Community Health Centers' Experiences in a More Mature ACA Market
Community health centers provide comprehensive primary care services in some of the most underserved communities in the nation. Four years following implementation of the ACA’s coverage expansions, health centers continue to play a central role in connecting consumers to expanded Medicaid and marketplace coverage even as they faced challenges during the 2018 marketplace open enrollment period because of the administration’s decision to shorten the enrollment period to six weeks, reduce advertising funding, and reduce federal Navigator funding. In addition, in response to improved financing from having more insured patients as well enhanced federal grant support under the ACA, health centers have also experienced significant growth in their service capacity. This brief summarizes findings from the Kaiser Family Foundation/Geiger Gibson Program in Community Health Policy 2018 Health Center Survey to provide a snapshot of health centers’ outreach and enrollment activities as well as changes in service capacity, and overall financial condition since implementation of the ACA. Key findings include:
- Most health centers took steps to prepare for the shorter open enrollment period in effect in most states. Nearly four in five health centers took some action, including contacting consumers ahead of November 1st to inform them of the shortened enrollment period and increasing outreach activities.
- The majority of health centers employed the same level of outreach and enrollment staff as last year and served about the same number or more people seeking enrollment assistance. Two-thirds of health centers indicated that the number of full time equivalent (FTE) paid enrollment assistance staff had stayed about the same since the last open enrollment period, but 21% said staffing had decreased. Despite arguments from policymakers that the need for in-person assistance would diminish, over seven in ten health centers reported serving the same number or more people seeking enrollment assistance during the most recent open enrollment period.
- Many health centers received state or federal navigator funding and some experienced reductions in that funding. Funding for outreach and enrollment activities is included in the federal Section 330 grants health centers receive. In addition, about four in ten health centers reported receiving state or federal navigator funding in 2018. Of those, 34% said their funding had been cut compared to the previous year. In response to these funding cuts, nearly a third said they reduced staff and 27% reduced the number of outreach activities.
- Health centers’ support for patients applying for Medicaid remained strong, while assistance with marketplace applications stayed about the same or decreased. Over four in ten health centers said they provided assistance for more new Medicaid applications in calendar year 2017 compared to 2016, and 34% said they helped with more Medicaid renewals. In contrast, less than a quarter of health centers said they helped with more new marketplace applications during the 2018 open enrollment period compared to the 2017 enrollment period, and only 26% said they assisted with more marketplace renewals.
- Health centers are continuing to expand their services and staffing. The most commonly reported increases for services and staffing in the past year were for mental health services and staff, substance use disorder treatment services and staff, chronic care management services, and dental services and staff.

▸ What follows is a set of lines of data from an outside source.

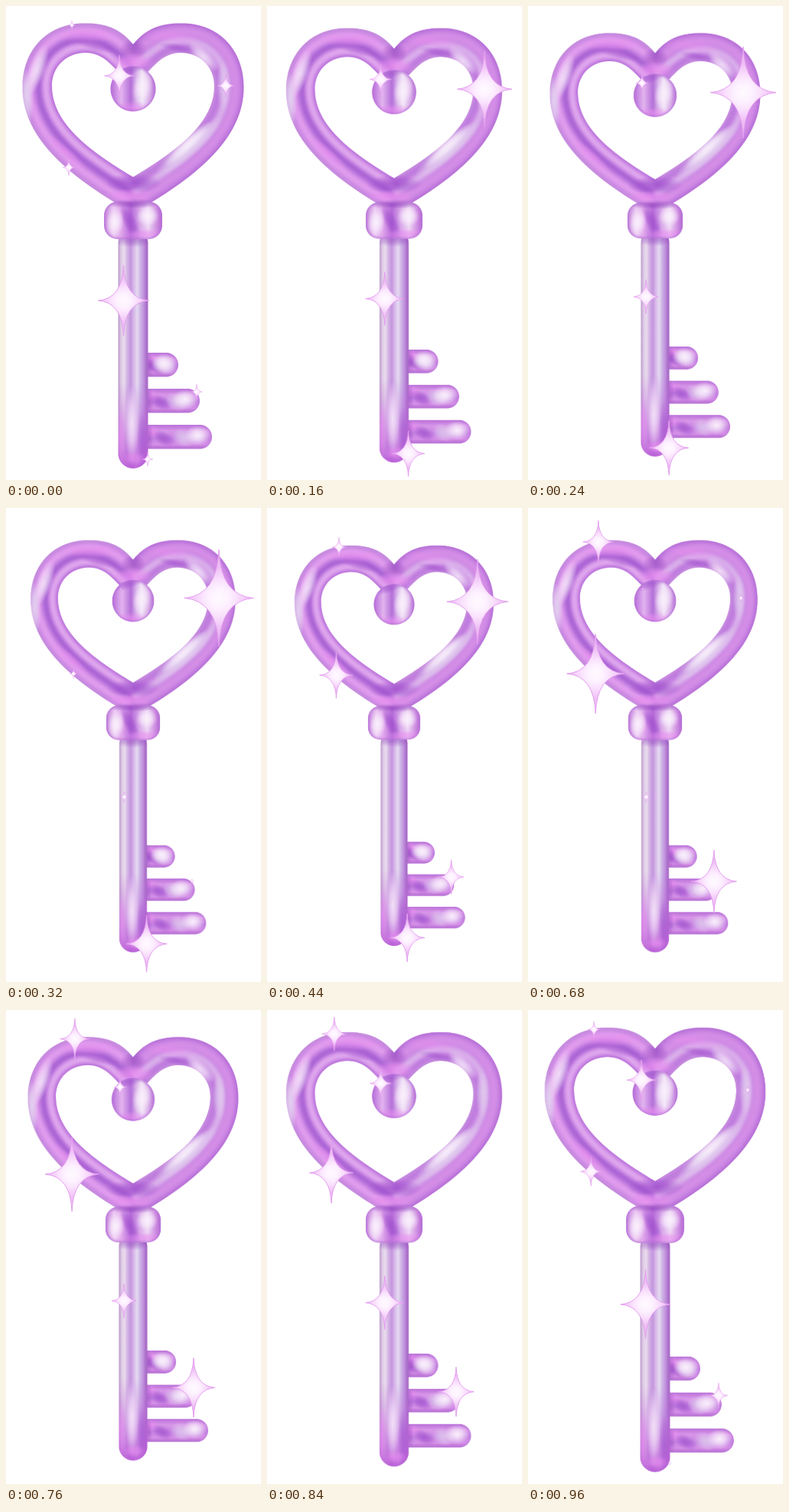
Recreate the animation shown at these times as an HTML page with a canvas. Size 333x618 px, loop 1 s.

```html
<!DOCTYPE html>
<html lang="en">
<head>
<meta charset="utf-8">
<title>Heart key</title>
<style>
html, body { margin: 0; width: 100%; height: 100%; overflow: hidden; background: #fff; }
canvas { display: block; }
</style>
</head>
<body>
<canvas id="stage"></canvas>
<script>
const W = 333, H = 618, LOOP = 1000, STEP = 40;
const CX = 166, CY = 285, RES = 2;

function setup(canvas, res) {
  canvas.width = W * res;
  canvas.height = H * res;
  const c = canvas.getContext('2d');
  c.scale(res, res);
  return c;
}

const stage = document.getElementById('stage');
const dpr = window.devicePixelRatio || 1;
const ctx = setup(stage, dpr);
stage.style.width = W + 'px';
stage.style.height = H + 'px';
const key = document.createElement('canvas');
const g = setup(key, RES);

// Left half of the heart, from the cleft to the lower tip.
const OUTER = [166, 50, 148, 28, 128, 22.5, 103, 22.5, 53, 22.5, 21.5, 58, 21.5, 106, 21.5, 175, 88, 226, 166, 270];
const INNER = [166, 96, 148, 100, 138, 61, 104, 61, 78, 61, 60, 80, 60, 104, 60, 152, 107, 188, 166, 223];

function halfHeart(k, mirror) {
  const p = OUTER.map((v, i) => v + (INNER[i] - v) * k);
  if (mirror) for (let i = 0; i < p.length; i += 2) p[i] = 2 * CX - p[i];
  const path = new Path2D();
  path.moveTo(p[0], p[1]);
  for (let i = 2; i < p.length; i += 6) path.bezierCurveTo(...p.slice(i, i + 6));
  return path;
}

function box(x, y, w, h, r) {
  const path = new Path2D();
  path.roundRect(x, y, w, h, r);
  return path;
}

function disc(x, y, r) {
  const path = new Path2D();
  path.arc(x, y, r, 0, 7);
  return path;
}

function inside(path, draw, rule = 'nonzero') {
  g.save();
  g.clip(path, rule);
  draw();
  g.restore();
}

function soft(path, color, width, blur) {
  g.filter = `blur(${blur * RES}px)`;
  g.strokeStyle = color;
  g.lineWidth = width;
  g.stroke(path);
  g.filter = 'none';
}

// Soft elliptical spot of one colour.
function glow(x, y, rx, ry, rgb, alpha = 1, turn = 0) {
  g.save();
  g.translate(x, y);
  g.rotate(turn);
  g.scale(rx, ry);
  const f = g.createRadialGradient(0, 0, 0, 0, 0, 1);
  f.addColorStop(0, `rgba(${rgb},${alpha})`);
  f.addColorStop(0.45, `rgba(${rgb},${alpha * 0.7})`);
  f.addColorStop(1, `rgba(${rgb},0)`);
  g.fillStyle = f;
  g.fillRect(-1, -1, 2, 2);
  g.restore();
}

function ramp(x0, y0, x1, y1, stops) {
  const f = g.createLinearGradient(x0, y0, x1, y1);
  stops.forEach(([at, color]) => f.addColorStop(at, color));
  return f;
}

const WHITE = '250,240,252', PALE = '228,214,240', PINK = '232,142,240',
      PURPLE = '158,78,204', DEEP = '140,62,186';

function drawHeart() {
  const shape = new Path2D();
  for (const k of [0, 1]) for (const m of [false, true]) shape.addPath(halfHeart(k, m));
  const band = (k, color, w, blur, mirror) => soft(halfHeart(k, mirror), color, w, blur);
  inside(shape, () => {
    g.fillStyle = '#ca84e4';
    g.fillRect(0, 0, W, 300);
    band(0.02, '#c58cdd', 6, 2, false);
    band(0.25, '#e09ced', 9, 2, false);
    band(0.55, '#a862d3', 7, 2.5, false);
    band(0.8, '#e0a9ee', 7, 2, false);
    band(1, '#b56fd8', 3, 1.5, false);
    band(0, '#b670d6', 6, 2, true);
    band(0.28, '#d48ee6', 9, 2, true);
    band(0.58, '#d9aeea', 9, 2.5, true);
    band(0.85, '#bd7cdc', 6, 2, true);
    band(1, '#c592dc', 3, 1.5, true);
    glow(40, 84, 11, 36, WHITE, 0.8, 0.35);
    glow(27, 118, 9, 38, PALE, 0.9, -0.05);
    glow(78, 190, 34, 7, PINK, 0.6, 0.72);
    glow(108, 38, 44, 10, PINK, 0.6);
    glow(118, 52, 32, 7, PURPLE, 0.5, 0.25);
    glow(215, 40, 42, 9, PINK, 0.5, 0.1);
    glow(225, 55, 26, 6, PURPLE, 0.5, 0.2);
    glow(258, 66, 26, 10, WHITE, 0.8, 0.75);
    glow(284, 104, 9, 34, PALE, 0.7);
    glow(238, 184, 58, 13, PALE, 1, -0.72);
    glow(238, 180, 44, 8, WHITE, 0.9, -0.74);
    glow(166, 56, 18, 14, DEEP, 0.6);
    glow(166, 73, 28, 12, PINK, 0.85);
    glow(166, 94, 32, 16, PURPLE, 0.6);
    glow(166, 231, 38, 13, PURPLE, 0.8);
    glow(160, 247, 34, 9, PINK, 0.75);
    glow(166, 259, 32, 8, DEEP, 0.6);
  }, 'evenodd');
}

function drawBall() {
  const shape = disc(166, 108, 29.5);
  inside(shape, () => {
    g.fillStyle = ramp(136, 0, 196, 0, [
      [0, '#b56bd8'], [0.24, '#e3b4ef'], [0.45, '#b470d9'], [0.58, '#dcb8ec'],
      [0.7, '#f2e6f7'], [0.86, '#d9afe9'], [1, '#b873d8']]);
    g.fillRect(136, 78, 60, 60);
    glow(178, 106, 13, 21, WHITE, 0.9, 0.2);
    glow(164, 133, 28, 9, PINK, 0.7);
    glow(158, 83, 26, 9, PURPLE, 0.6, -0.3);
    soft(shape, '#b972d9', 3, 1.5);
  });
}

function drawShaft() {
  inside(box(146.5, 290, 39, 313, 19.5), () => {
    g.fillStyle = ramp(146.5, 0, 185.5, 0, [
      [0, '#bb98cc'], [0.1, '#dfcce6'], [0.2, '#eadcee'], [0.3, '#d3b4e4'],
      [0.42, '#c495df'], [0.52, '#d8b8ea'], [0.64, '#e5dbf1'], [0.75, '#ccb2e5'],
      [0.86, '#c08fdd'], [0.94, '#aa70c9'], [1, '#a96bc6']]);
    g.fillRect(146, 290, 40, 314);
    g.fillStyle = ramp(0, 490, 0, 603, [
      [0, 'rgba(190,100,220,0)'], [0.5, 'rgba(190,100,220,.45)'], [1, 'rgba(186,92,216,.9)']]);
    g.fillRect(146, 490, 40, 114);
    glow(150, 560, 6, 40, PINK, 0.6);
    glow(178, 566, 7, 40, PURPLE, 0.5);
    glow(164, 545, 9, 52, WHITE, 0.85);
    glow(168, 590, 15, 9, PINK, 0.7);
    glow(166, 303, 30, 12, DEEP, 0.55);
  });
}

function drawCollar() {
  const shape = box(128, 255, 76, 49, 18);
  inside(shape, () => {
    g.fillStyle = ramp(128, 0, 204, 0, [
      [0, '#c485dc'], [0.16, '#ecc8f3'], [0.3, '#e0a6ec'], [0.46, '#b468d8'],
      [0.62, '#d9a8ea'], [0.76, '#efd9f5'], [0.9, '#d090e2'], [1, '#b46ad4']]);
    g.fillRect(128, 255, 76, 49);
    glow(162, 282, 9, 27, PURPLE, 0.75, -0.45);
    glow(142, 282, 12, 20, WHITE, 1, 0.1);
    glow(185, 274, 15, 14, WHITE, 1);
    glow(182, 298, 28, 8, PINK, 0.7);
    glow(166, 256, 42, 8, DEEP, 0.7);
    soft(shape, '#ba74d8', 3, 1.5);
  });
}

function drawTooth(y, right) {
  const shape = box(170, y, right - 170, 31.5, 15.75), mid = y + 16;
  inside(shape, () => {
    g.fillStyle = ramp(0, y, 0, y + 32, [
      [0, '#b96fd9'], [0.25, '#d896e8'], [0.55, '#c482e1'], [0.8, '#d690e8'], [1, '#ad64cc']]);
    g.fillRect(170, y, 110, 32);
    glow(188, y + 9, 14, 9, PINK, 0.8);
    glow(185 + (right - 185) * 0.25, mid + 2, 16, 9, PURPLE, 0.7, 0.5);
    glow(185 + (right - 185) * 0.56, mid + 1, 16, 12, PALE, 0.75, 0.4);
    glow(right - 19, mid - 2, 17, 13, WHITE, 1);
    glow(185, mid, 8, 20, DEEP, 0.5);
    soft(shape, '#c07ddc', 2.5, 1.2);
  });
}

drawTooth(452, 225);
drawTooth(499, 253);
drawTooth(546, 269);
drawHeart();
drawBall();
drawShaft();
drawCollar();

// Centre, largest half height, time of the peak, half life in ms.
const STARS = [
  [86, 25, 28, 690, 360],
  [82, 210.5, 52, 670, 380],
  [287, 104, 63, 320, 380],
  [148, 91, 27, 0, 330],
  [153.5, 384, 46, 0, 355],
  [249, 503, 41, 680, 380],
  [185, 591, 37, 310, 370]
];

function starPath(w, h) {
  const q = 0.05;
  ctx.beginPath();
  ctx.moveTo(0, -h);
  ctx.quadraticCurveTo(w * q, -h * q, w, 0);
  ctx.quadraticCurveTo(w * q, h * q, 0, h);
  ctx.quadraticCurveTo(-w * q, h * q, -w, 0);
  ctx.quadraticCurveTo(-w * q, -h * q, 0, -h);
  ctx.closePath();
}

function drawStar(x, y, h) {
  const w = h * 0.72;
  ctx.save();
  ctx.translate(x, y);
  starPath(w, h);
  const f = ctx.createRadialGradient(0, 0, 0, 0, 0, h * 0.65);
  f.addColorStop(0, '#fffaff');
  f.addColorStop(0.3, '#fdf2ff');
  f.addColorStop(0.55, '#fae2fd');
  f.addColorStop(1, '#eebcf5');
  ctx.fillStyle = f;
  ctx.fill();
  ctx.strokeStyle = '#e49fef';
  ctx.lineWidth = Math.min(1, 0.3 + h / 50);
  ctx.lineJoin = 'round';
  ctx.stroke();
  ctx.restore();
}

function render(now) {
  const t = Math.floor((now % LOOP) / STEP) * STEP;
  const s = 0.948 + 0.052 * Math.cos(2 * Math.PI * t / LOOP);
  ctx.fillStyle = '#fff';
  ctx.fillRect(0, 0, W, H);
  ctx.imageSmoothingQuality = 'high';
  ctx.drawImage(key, CX * (1 - s), CY * (1 - s), W * s, H * s);
  for (const [x, y, size, peak, life] of STARS) {
    const gap = Math.abs(t - peak), d = Math.min(gap, LOOP - gap);
    if (d < life) {
      const h = size * Math.cos(d / life * Math.PI / 2);
      drawStar(CX + (x - CX) * s, CY + (y - CY) * s, h);
    }
  }
}

const start = performance.now();
function tick() {
  render(performance.now() - start);
  requestAnimationFrame(tick);
}
tick();
</script>
</body>
</html>
```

- Most health centers experienced stable or improved financing from key revenue sources in the past year. Nearly half of health centers reported increases in their Medicaid revenue in the past year and an additional 38% reported that their Medicaid revenue did not change. Following the delay in reauthorizing the Community Health Center Fund in 2017, most health centers reported an increase or no change in their federal grant funding in the past year. Importantly, though, about 20% of health centers experienced a decrease in their federal grant funding.
- Health centers reported increasing financial pressure on privately insured patients and lapses in coverage for Medicaid and privately insured patients. More than half of health centers reported increases in insured patients who are unable to afford their cost-sharing payments and deductibles. Roughly a third of health centers reported that the percentage of privately insured and Medicaid/CHIP patients with lapses in coverage also increased compared to last year.
- Workforce recruitment, inadequate physical space, and insufficient grant funding are top challenges for health centers. Workforce recruitment is a consistent challenge for health centers and was ranked as a top-three challenge by nearly six in ten health centers. Other commonly-reported top-three challenges were inadequate physical space (36%) and insufficient grant funding (32%) and, among health centers in non-expansion states, high numbers of uninsured patients (42%).